Joseph Beuys

I am Searching for Field Character/1973

“This most modern art discipline- Social Sculpture/Social Architecture-will only reach fruition when every living person becomes a creator, a sculptor or architect of the social organism. Only a conception of art revolutionized to this degree can turn into a politically productive force, coursing through each person and shaping history.” (Bishop, Claire, page, 12).

Joseph Beuys speaks of shaping history. Who better then to shape history then people from all walks of life, ages, and ethnic background. Beuy is very committed to the belief that every human being is an artist. In a social venue, this empowers people with self-determination and participation in respecting other cultures, which gives the capacity of tolerance and learning from one another. Could this approach of empowering individuals with a sense of creative ownership be what we are lacking in western civilization? Another question I have from reading Beuy’s essay is: How does democracy and capitalism merge?

I think that Participation Art can facilitate, empower and engage a community to strengthen their voices individually and communal, which insures that their choices, their freedom, and their creative citizenship is acknowledged and conflict can become a place of creative process. Integrating the professional artist with the amateur and using everyday activities and objects to blend artistic disciplines becomes an environment for democracy, collaboration and true community.

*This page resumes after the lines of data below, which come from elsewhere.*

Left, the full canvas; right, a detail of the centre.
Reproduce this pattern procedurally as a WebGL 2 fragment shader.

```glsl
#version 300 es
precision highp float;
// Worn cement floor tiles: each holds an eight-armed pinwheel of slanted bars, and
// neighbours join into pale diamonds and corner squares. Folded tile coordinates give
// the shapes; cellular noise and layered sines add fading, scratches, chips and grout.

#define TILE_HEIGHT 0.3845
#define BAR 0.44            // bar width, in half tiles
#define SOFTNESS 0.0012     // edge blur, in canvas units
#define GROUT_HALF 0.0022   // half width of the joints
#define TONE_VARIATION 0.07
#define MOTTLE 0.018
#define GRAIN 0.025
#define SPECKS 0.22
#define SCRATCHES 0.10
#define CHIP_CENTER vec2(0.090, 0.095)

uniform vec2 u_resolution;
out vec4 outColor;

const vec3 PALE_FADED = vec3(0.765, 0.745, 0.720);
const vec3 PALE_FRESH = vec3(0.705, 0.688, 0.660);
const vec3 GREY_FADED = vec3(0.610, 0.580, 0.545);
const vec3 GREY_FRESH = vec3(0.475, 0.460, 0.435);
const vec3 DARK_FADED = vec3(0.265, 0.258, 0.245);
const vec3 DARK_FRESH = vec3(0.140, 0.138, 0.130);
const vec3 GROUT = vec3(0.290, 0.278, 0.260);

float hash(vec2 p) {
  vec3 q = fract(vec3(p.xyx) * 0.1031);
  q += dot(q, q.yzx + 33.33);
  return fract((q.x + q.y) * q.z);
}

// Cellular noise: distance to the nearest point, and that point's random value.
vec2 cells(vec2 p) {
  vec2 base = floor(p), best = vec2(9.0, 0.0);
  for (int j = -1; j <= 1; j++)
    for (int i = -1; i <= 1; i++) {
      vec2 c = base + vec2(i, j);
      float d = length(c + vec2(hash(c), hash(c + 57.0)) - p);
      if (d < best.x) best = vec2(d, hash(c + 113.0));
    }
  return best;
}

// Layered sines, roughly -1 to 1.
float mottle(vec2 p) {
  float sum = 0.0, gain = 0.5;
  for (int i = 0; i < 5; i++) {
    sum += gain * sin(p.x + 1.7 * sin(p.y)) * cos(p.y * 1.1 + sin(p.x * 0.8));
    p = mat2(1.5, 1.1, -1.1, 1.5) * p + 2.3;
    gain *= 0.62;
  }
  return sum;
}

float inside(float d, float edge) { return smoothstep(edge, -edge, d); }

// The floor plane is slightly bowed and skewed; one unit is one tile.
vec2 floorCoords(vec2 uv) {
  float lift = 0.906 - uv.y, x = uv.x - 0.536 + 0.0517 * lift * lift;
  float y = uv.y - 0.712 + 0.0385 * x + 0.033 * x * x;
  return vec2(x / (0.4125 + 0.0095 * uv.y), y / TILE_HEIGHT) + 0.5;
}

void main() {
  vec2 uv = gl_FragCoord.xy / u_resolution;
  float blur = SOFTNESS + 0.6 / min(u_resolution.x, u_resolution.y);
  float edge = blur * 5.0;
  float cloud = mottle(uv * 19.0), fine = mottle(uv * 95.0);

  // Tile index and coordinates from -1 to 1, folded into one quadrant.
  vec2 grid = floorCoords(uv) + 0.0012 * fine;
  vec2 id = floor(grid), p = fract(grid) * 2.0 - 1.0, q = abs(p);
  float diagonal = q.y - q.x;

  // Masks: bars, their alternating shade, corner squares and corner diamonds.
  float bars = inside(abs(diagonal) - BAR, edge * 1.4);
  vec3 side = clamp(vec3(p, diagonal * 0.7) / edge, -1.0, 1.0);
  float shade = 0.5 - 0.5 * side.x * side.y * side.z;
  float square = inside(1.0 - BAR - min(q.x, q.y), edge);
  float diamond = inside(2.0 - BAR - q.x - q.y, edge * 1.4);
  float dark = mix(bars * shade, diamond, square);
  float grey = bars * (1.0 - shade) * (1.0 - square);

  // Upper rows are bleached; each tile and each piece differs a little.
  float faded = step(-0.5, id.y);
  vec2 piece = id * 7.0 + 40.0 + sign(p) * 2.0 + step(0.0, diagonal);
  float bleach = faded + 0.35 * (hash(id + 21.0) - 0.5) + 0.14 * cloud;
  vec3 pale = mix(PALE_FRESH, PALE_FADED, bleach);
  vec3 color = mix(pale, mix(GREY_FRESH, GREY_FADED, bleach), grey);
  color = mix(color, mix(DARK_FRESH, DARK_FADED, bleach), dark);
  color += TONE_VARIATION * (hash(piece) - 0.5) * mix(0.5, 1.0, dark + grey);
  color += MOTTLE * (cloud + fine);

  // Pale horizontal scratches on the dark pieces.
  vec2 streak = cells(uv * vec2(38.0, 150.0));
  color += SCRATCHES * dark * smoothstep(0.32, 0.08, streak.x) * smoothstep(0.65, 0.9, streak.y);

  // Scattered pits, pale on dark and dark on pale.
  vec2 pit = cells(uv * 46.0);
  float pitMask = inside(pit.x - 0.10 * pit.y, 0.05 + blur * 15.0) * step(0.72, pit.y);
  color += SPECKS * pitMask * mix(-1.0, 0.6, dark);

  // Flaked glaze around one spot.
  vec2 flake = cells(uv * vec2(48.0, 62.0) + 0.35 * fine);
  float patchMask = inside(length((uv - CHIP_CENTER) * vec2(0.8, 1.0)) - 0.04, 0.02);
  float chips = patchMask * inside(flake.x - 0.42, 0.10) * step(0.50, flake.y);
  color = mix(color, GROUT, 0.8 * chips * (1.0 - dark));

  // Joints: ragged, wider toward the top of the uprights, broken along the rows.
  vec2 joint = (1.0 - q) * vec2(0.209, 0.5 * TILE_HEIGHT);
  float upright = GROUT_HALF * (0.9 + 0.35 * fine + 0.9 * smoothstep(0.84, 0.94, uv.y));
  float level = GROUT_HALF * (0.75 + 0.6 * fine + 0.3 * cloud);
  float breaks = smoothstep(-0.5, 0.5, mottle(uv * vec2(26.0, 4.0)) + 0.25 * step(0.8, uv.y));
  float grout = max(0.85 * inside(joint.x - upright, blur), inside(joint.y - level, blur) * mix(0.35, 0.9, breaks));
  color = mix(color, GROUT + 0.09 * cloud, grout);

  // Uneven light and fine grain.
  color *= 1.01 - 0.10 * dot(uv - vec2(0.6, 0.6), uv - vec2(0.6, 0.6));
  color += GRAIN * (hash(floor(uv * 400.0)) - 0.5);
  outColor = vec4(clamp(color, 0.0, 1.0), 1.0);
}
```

Yes, we can still have the boundaries that separate art form the public but why not blend the boundaries when it is needed to foster equal representation of all. The real challenge is when to use traditional methods and non-traditional methods in advocating change and aesthetic experiences.

1 comment:

  1. Hi Nancy!

    Good questions. You should include this in your packet to your advisor. Often, when I was reading, I was wondering how my work with "Music Man" fit into what was being discussed and often felt that theater was not what was being addressed in the book--in fact, the aesthetic was often trying to distance itself from theater. And yet theater can be very participatory! Still, it is good to see how other artists are thinking and working. :)